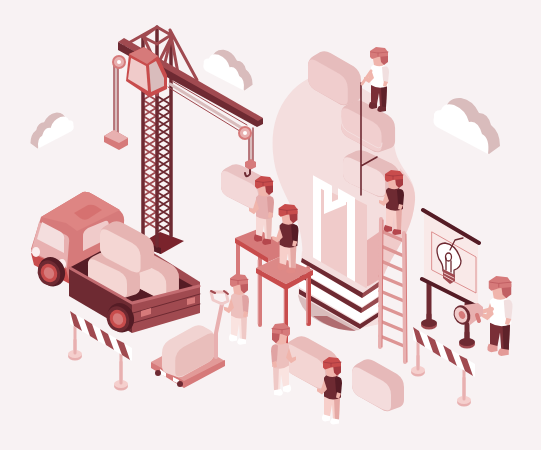
<!DOCTYPE html>
<html lang="en">
<head>
<meta charset="utf-8">
<title>Building an idea</title>
<style>
:root{--paper:#f8f2f3;--white:#fff;--blush:#f4dede;--petal:#f0cbca;--rose:#e8b0b0;--coral:#d67a7a;--red:#c84c4c;--brick:#a04a50;--wine:#6e2a32;--dark:#551c25;--shade:#d9bcbc;--skin:#f0b5ac}
html,body{margin:0;background:var(--paper);overflow:hidden}
svg{display:block;width:541px;height:450px}
.line{fill:none;stroke-linecap:round;stroke-linejoin:round}
.pale{--shirt:#e6b0b0;--arm:#dc9c9c;--pants:#f7d9d6;--fold:#e9bcb8;--hat:#c84c4c;--brim:#a63a40}
.vest{--shirt:#6e2a32;--arm:#551c25;--pants:#f7cfca;--fold:#e5a9a5;--hat:#c84c4c;--brim:#a63a40}
.crisp{--shirt:#fff;--arm:#f1dfdf;--pants:#7a2f37;--fold:#5e222a;--hat:#d67a7a;--brim:#c26064}
.soft{--shirt:#edc0bd;--arm:#e0a3a3;--pants:#fae3e0;--fold:#efc9c6;--hat:#d67a7a;--brim:#c05c60}
</style>
</head>
<body>
<svg viewBox="0 0 541 450" role="img" aria-label="Workers with a crane, a truck and ladders build a giant light bulb out of blocks">
<defs>
<g id="cloud">
<path fill="var(--shade)" d="M4 27Q2 14 12 13Q15 0 28 1Q40 3 46 16Q55 16 58 28Q67 35 67 49L56 57L30 40Z"/>
<path fill="var(--white)" d="M1 20Q0 13 8 13Q11 5 21 8Q33 13 36 25Q45 23 49 37Q57 41 55 57L4 30Q-1 27 1 20Z"/>
</g>
<g id="block">
<path fill="var(--edge,#e6b8b8)" d="M0 14Q0 8 5 5L12 1Q17-1 22 2L45 15Q52 20 52 28V41Q52 46 48 48L37 52Q33 53 29 50L6 37Q0 33 0 26Z"/>
<path fill="var(--face,#f4dede)" d="M0 14Q0 6 7 9L31 22Q39 27 39 36V47Q39 54 30 50L6 37Q0 33 0 26Z"/>
</g>
<g id="worker">
<path fill="var(--pants)" d="M-8 36L8 38L7 60Q4 64 1 60L0 46L-2 57Q-6 60-8 56Z"/>
<path fill="var(--fold)" d="M2 39L8 38L7 60L3 62Z"/>
<path fill="var(--shoe,#b5474d)" d="M-9 55L-2 57V61L-7 62Q-12 61-9 55ZM0 59L7 60V64L1 65Q-4 64 0 59Z"/>
<path fill="var(--shirt)" d="M-8 20Q-4 15 3 17L9 21V39Q0 43-8 38Z"/>
<path fill="var(--arm)" d="M3 20Q10 17 10 25L9 36Q5 37 4 33Z"/>
<path fill="var(--skin)" d="M-8 22L-5 31L-10 36L-15 33L-15 30L-11 31ZM5 34L9 35L7 40L4 39Z"/>
<path fill="var(--skin)" d="M-7 6L6 7V17Q2 21-5 18Z"/>
<path fill="var(--brim)" d="M1 8L9 6V15L5 18L2 15Z"/>
<path fill="var(--hat)" d="M-9 10L-9 4L-3 0L6 1L9 5V9L-1 10L-7 12Z"/>
<path class="line" stroke="var(--brim)" stroke-width=".8" d="M-8 5L-1 6L9 5M-1 6V9"/>
</g>
<g id="barrier">
<path class="line" stroke="var(--rose)" stroke-width="3" d="M75 322V355M121 350V384"/>
<g fill="var(--rose)"><ellipse cx="75" cy="356" rx="7" ry="4.5"/><ellipse cx="121" cy="386" rx="7" ry="4.5"/></g>
<g fill="#f5cfcd"><ellipse cx="75" cy="354" rx="7" ry="4"/><ellipse cx="121" cy="384" rx="7" ry="4"/></g>
<path class="line" stroke="var(--rose)" stroke-width="3" d="M75 340V353M121 362V383"/>
<path fill="var(--white)" d="M70 311L132 348V361L70 324Z"/>
<path fill="var(--brick)" d="M70 311L76 315L82 331L74 326ZM84 319L92 324L98 341L90 336ZM100 329L108 334L114 350L106 345ZM116 339L124 343L130 360L122 355Z"/>
</g>
<g id="wheel">
<ellipse cx="3" rx="13" ry="15" fill="var(--dark)" transform="rotate(-25)"/>
<ellipse rx="11" ry="13" fill="var(--wine)" transform="rotate(-25)"/>
<ellipse rx="8" ry="9.5" fill="var(--red)" transform="rotate(-25)"/>
<ellipse rx="5" ry="6" fill="var(--coral)" transform="rotate(-25)"/>
</g>
<path id="lattice" class="line" d="M0 0L13 8L0 16L13 24L0 32L13 40L0 48L13 56L0 64L13 72L0 80L13 88L0 96L13 104L0 112L13 120L0 128L13 136M13 0L0 8L13 16L0 24L13 32L0 40L13 48L0 56L13 64L0 72L13 80L0 88L13 96L0 104L13 112L0 120L13 128L0 136"/>
</defs>

<rect width="541" height="450" fill="var(--paper)"/>

<g id="clouds">
<use href="#cloud" transform="translate(433 97)"/>
<use href="#cloud" transform="translate(203 49) scale(.74 .73)"/>
<use href="#cloud" transform="translate(74 112) scale(-.65 .64)"/>
</g>

<g id="giant-bulb">
<path fill="var(--blush)" d="M333 71C292 76 269 111 273 153C277 199 307 211 302 266L378 302C379 261 412 244 415 200C417 173 393 169 394 137L372 94Z"/>
<path fill="var(--petal)" d="M378 302C379 261 412 244 415 200C416 185 407 177 400 168C407 207 370 229 368 290Z"/>
<g style="--edge:#e6bcbc;--face:#f4dcdc">
<use href="#block" transform="translate(343 150) scale(1.08 .9)"/>
<use href="#block" transform="translate(341 100) scale(1.04 1)" style="--face:#f1cfcf"/>
<use href="#block" transform="translate(308 51) scale(1.02 1.04)" style="--face:#f0cdcd"/>
</g>
<path class="line" stroke="var(--blush)" d="M341 109Q339 126 347 131L376 147Q382 150 382 143"/>
<g id="bulb-filament">
<path fill="var(--rose)" d="M366 241L379 232V280L366 287Z"/>
<path fill="var(--petal)" d="M321 187L347 200V281L321 267ZM355 199L367 205V290L355 285Z"/>
<path class="line" style="stroke-linecap:butt;stroke-linejoin:miter" stroke="var(--white)" stroke-width="8" d="M317 266V182L328 188V208L342 202V195L351 200V284"/>
</g>
<g id="bulb-socket">
<path fill="var(--blush)" d="M302 251L366 288L380 279V324L357 329L298 296Z"/>
<g fill="var(--white)"><path d="M300 262L362 298L380 286V295L362 307L300 271ZM299 277L361 313L380 301V310L360 323L299 287Z"/></g>
<g fill="var(--wine)"><path d="M302 258L363 293L380 281V286L362 298L301 262ZM300 272L362 308L380 296V301L361 313L300 277ZM299 289L360 324L379 312L378 317L360 329L299 294Z"/></g>
<g fill="var(--coral)" opacity=".4"><path d="M363 293L380 281V286L362 298ZM362 308L380 296V301L361 313Z"/></g>
<path fill="var(--shade)" d="M298 295L360 330Q333 332 312 317Q300 308 298 295Z"/>
<path fill="var(--brick)" d="M313 316L327 316L356 331Q332 331 313 316Z" opacity=".7"/>
</g>
</g>

<g id="roof-crew">
<path class="line" stroke="var(--wine)" stroke-width="1.6" d="M361 83V195M361 166L377 157"/>
<use href="#worker" class="crisp" x="379" y="47" style="--shoe:#6e2a32"/>
<path class="line" stroke="var(--skin)" stroke-width="3" d="M371 71L362 84"/>
</g>

<g id="ladder" class="line">
<path stroke="#dd9594" stroke-width="3.5" d="M381 231L404 241M381 246L404 256M381 261L404 271M380 276L404 286M380 291L404 301M380 306L404 316M380 321L404 331M380 336L404 346"/>
<path stroke="var(--rose)" stroke-width="4" d="M381 219L380 347M404 233L405 362"/>
<path stroke="var(--coral)" d="M383 220L382 347M406 234L407 362"/>
</g>
<use href="#worker" class="vest" x="394" y="170"/>

<g id="crane">
<path fill="#7a232c" d="M143 242L160 232L184 241L161 254L143 247Z"/>
<path fill="var(--dark)" d="M143 242L161 248V254L143 247Z"/>
<use href="#lattice" x="143" y="92" stroke="var(--brick)" stroke-width="2"/>
<use href="#lattice" x="157" y="96" stroke="var(--wine)" stroke-width="2"/>
<path class="line" stroke="var(--wine)" stroke-width="3.5" d="M143 36V240M157 27V246M171 36V236"/>
<path class="line" stroke="var(--brick)" stroke-width="3" d="M125 45L157 27L143 37L157 44L171 35L157 27M170 30L197 80M170 30L178 73M144 38L157 66L171 38L157 95"/>
<path fill="var(--brick)" d="M118 42L124 38L263 118L258 123Z"/>
<path fill="var(--wine)" d="M118 42L258 121L263 118V124L257 127L118 50Z"/>
<path class="line" stroke="var(--shade)" stroke-width="3" d="M170 84L245 130"/>
<path class="line" stroke="var(--brick)" d="M168 87L243 133M172 81L247 125"/>
<path class="line" stroke="var(--shade)" stroke-width="3" d="M116 64V134M251 133V162"/>
<g class="line" stroke="var(--brick)" stroke-width="1.4"><path d="M114 64V133M118 64V136M249 133V162M253 128V162"/></g>
<g fill="var(--rose)" stroke="var(--coral)" stroke-width="2"><circle cx="119" cy="62" r="6"/><circle cx="245" cy="133" r="6"/></g>
<g fill="var(--white)"><circle cx="119" cy="62" r="2"/><circle cx="245" cy="133" r="2"/></g>
<path fill="var(--coral)" d="M104 136L114 130L128 138V145L119 150L104 142Z"/>
<path fill="var(--rose)" d="M104 136L114 130L128 138L119 143Z"/>
<g id="crane-cab">
<path fill="var(--red)" d="M129 54L144 47L158 56L167 75V89L150 97L126 81Z"/>
<path fill="var(--petal)" d="M131 58L146 66L148 91L128 79Z"/>
<path fill="var(--shade)" d="M149 65L156 61L164 78V86L151 92Z"/>
<path fill="var(--coral)" d="M129 54L144 47L158 56L147 64Z"/>
</g>
<g style="--edge:#e9c2c2;--face:#f3d8d8"><use href="#block" transform="translate(221 164) scale(.95 .87)"/></g>
<path fill="var(--coral)" d="M245 162L251 159L256 162V167L250 170L245 167Z"/>
<path class="line" stroke="var(--wine)" stroke-width="2" d="M250 170V174Q246 179 245 173"/>
</g>

<g id="truck">
<path fill="var(--coral)" d="M41 217L83 192Q88 191 94 195L118 209Q125 214 124 222V246L70 284L35 260L31 249Z"/>
<path fill="#de8583" d="M41 217L83 192Q88 191 94 195L120 210L77 231Q72 227 66 223Z"/>
<path fill="var(--red)" d="M74 213L88 205Q92 204 96 206L102 210L88 219Q84 221 80 218Z" opacity=".35"/>
<path fill="var(--rose)" d="M39 222L66 235Q70 237 69 243L67 268L31 252Z"/>
<path fill="var(--blush)" d="M42 222L61 232Q65 235 64 240V253L37 239Z"/>
<path fill="var(--petal)" d="M83 236Q83 231 88 228L105 221Q109 220 109 226V238L83 251Z"/>
<path fill="var(--red)" d="M31 253L66 269L70 284L34 265Z"/>
<g fill="#fbeeee"><ellipse cx="36" cy="252" rx="4" ry="5"/><ellipse cx="62" cy="264" rx="4" ry="5"/></g>
<use href="#wheel" x="49" y="273"/>
<path fill="var(--dark)" d="M69 268L123 239L200 286L130 312Z"/>
<path fill="var(--brick)" d="M118 238L125 235L200 282V290L122 246Z"/>
<g style="--edge:#e6b4b2;--face:#f4d6d3">
<use href="#block" transform="translate(128 251) scale(.98 .93)"/>
<use href="#block" transform="translate(88 252) scale(1 .88)"/>
<use href="#block" transform="translate(100 221) scale(1.04 1)"/>
</g>
<path fill="var(--wine)" d="M69 268L132 303V333L69 296Z"/>
<path fill="var(--brick)" d="M132 303L200 285V313L132 333Z"/>
<path class="line" stroke="#c26b70" stroke-width="3" d="M70 268L132 303L199 286"/>
<path class="line" stroke="var(--wine)" d="M133 313L200 294M133 323L200 304"/>
<path fill="var(--coral)" d="M141 311L151 308V314L141 317ZM187 299L195 297V303L187 305Z"/>
<use href="#wheel" x="118" y="319"/>
</g>

<g id="work-tables">
<g class="line" stroke="var(--coral)" stroke-width="4"><path d="M238 242V287M260 257V325M308 268V324"/></g>
<path fill="var(--coral)" d="M235 238L258 229L295 250L268 262Z"/>
<path fill="var(--red)" d="M235 238L268 258V263L235 243Z"/>
<use href="#worker" class="pale" transform="translate(264 176) scale(1 1.06)"/>
<path class="line" stroke="var(--red)" stroke-width="4" d="M286 288V351M309 271V324"/>
<path class="line" stroke="var(--rose)" d="M284 288V350M258 260V324M307 272V323"/>
<path fill="#dc8987" d="M256 268L279 257L313 270L286 284Z"/>
<path fill="var(--red)" d="M256 268L286 284L313 270V275L286 290L256 273Z"/>
<use href="#worker" class="vest" transform="translate(288 204) scale(1.05 1.07)" style="--shoe:#e08a86"/>
</g>

<g id="pallet-truck">
<path fill="#e29a98" d="M151 362L190 341L225 361L184 385Z"/>
<path fill="var(--coral)" d="M151 362L184 381L225 360V366L184 388L151 368Z"/>
<path fill="var(--white)" d="M160 369L166 373V377L160 374ZM173 377L179 380V384L173 381Z"/>
<g fill="var(--wine)"><circle cx="158" cy="373" r="3"/><circle cx="180" cy="384" r="3"/></g>
<use href="#block" transform="translate(215 325) scale(-1.02 1)" style="--edge:#f1d3d1;--face:#e9bebb"/>
<path class="line" stroke="var(--rose)" stroke-width="4" d="M216 357V333L222 304"/>
<path class="line" stroke="var(--petal)" stroke-width="3" d="M222 304L213 300L211 292L226 292L228 301Z"/>
<path class="line" stroke="var(--brick)" stroke-width="2" d="M211 291L215 293M224 291L228 294"/>
<use href="#worker" class="soft" transform="translate(239 274) scale(1 1.09)" style="--shoe:#fff"/>
</g>

<g id="block-carriers">
<use href="#block" transform="translate(285 336) scale(1.03 1.02)" style="--edge:#e9bcba;--face:#f3d5d3"/>
<use href="#worker" class="soft" transform="translate(281 323) scale(-1 1.12)" style="--shoe:#fff"/>
<use href="#block" x="352" y="359" style="--edge:#e6b9b9;--face:#f4dcdc"/>
<use href="#worker" class="vest" transform="translate(332 357) scale(1 1.04)" style="--shoe:#fff"/>
</g>

<g id="plan-board">
<g class="line" stroke="var(--wine)" stroke-width="5"><path d="M429 284V322M467 304V341"/></g>
<g fill="var(--brick)"><ellipse cx="429" cy="325" rx="8" ry="4.5"/><ellipse cx="467" cy="344" rx="8" ry="4.5"/></g>
<g fill="var(--wine)"><ellipse cx="429" cy="323" rx="8" ry="4"/><ellipse cx="467" cy="342" rx="8" ry="4"/></g>
<path class="line" stroke="var(--wine)" stroke-width="5" d="M429 315V322M467 333V341"/>
<path fill="#f9e9e8" d="M424 211L478 243V305L424 279Z"/>
<path class="line" stroke="var(--dark)" stroke-width="4" d="M423 210L479 243M422 279L478 307"/>
<path class="line" stroke="var(--coral)" stroke-width=".8" d="M432 232L476 257V293L432 270Z"/>
<g id="bulb-sketch" class="line" stroke="var(--wine)" stroke-width="1.3">
<path fill="var(--white)" d="M443 270Q443 264 439 259Q433 244 445 243Q457 245 461 261Q461 268 454 270V276L443 271Z"/>
<path d="M446 270V258M451 272V261"/>
<ellipse cx="448.5" cy="257" rx="3" ry="4"/>
<path d="M450 250L455 240L463 238"/>
</g>
<path fill="var(--brick)" d="M443 269L455 275V281L450 284L443 278Z"/>
<path class="line" stroke="var(--petal)" d="M444 273L454 278M444 276L453 281"/>
</g>

<g id="foreman">
<use href="#worker" class="crisp" transform="translate(500 276) scale(1.25 1.23)" style="--shoe:#e39a97"/>
<path class="line" stroke="var(--skin)" stroke-width="4" d="M492 309L481 312"/>
<path fill="var(--rose)" d="M459 306L478 303L483 307V315L470 325Z"/>
<path class="line" stroke="var(--coral)" stroke-width="4" d="M477 315L479 321"/>
<ellipse cx="462" cy="315" rx="8" ry="10" fill="var(--wine)" transform="rotate(-25 462 315)"/>
<ellipse cx="461" cy="315" rx="6" ry="8" fill="var(--petal)" transform="rotate(-25 461 315)"/>
<ellipse cx="462" cy="315" rx="3" ry="4" fill="var(--coral)" transform="rotate(-25 462 315)"/>
</g>

<g id="barriers">
<use href="#barrier"/>
<use href="#barrier" x="343" y="16"/>
</g>
</svg>
</body>
</html>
• • • • •
▶ **WORK INSTRUCTIONS**
Scan the material above. Return every line containing the string "html".

▶ **SOLUTION TO THIS PROBLEM**
<!DOCTYPE html>
<html lang="en">
html,body{margin:0;background:var(--paper);overflow:hidden}
</html>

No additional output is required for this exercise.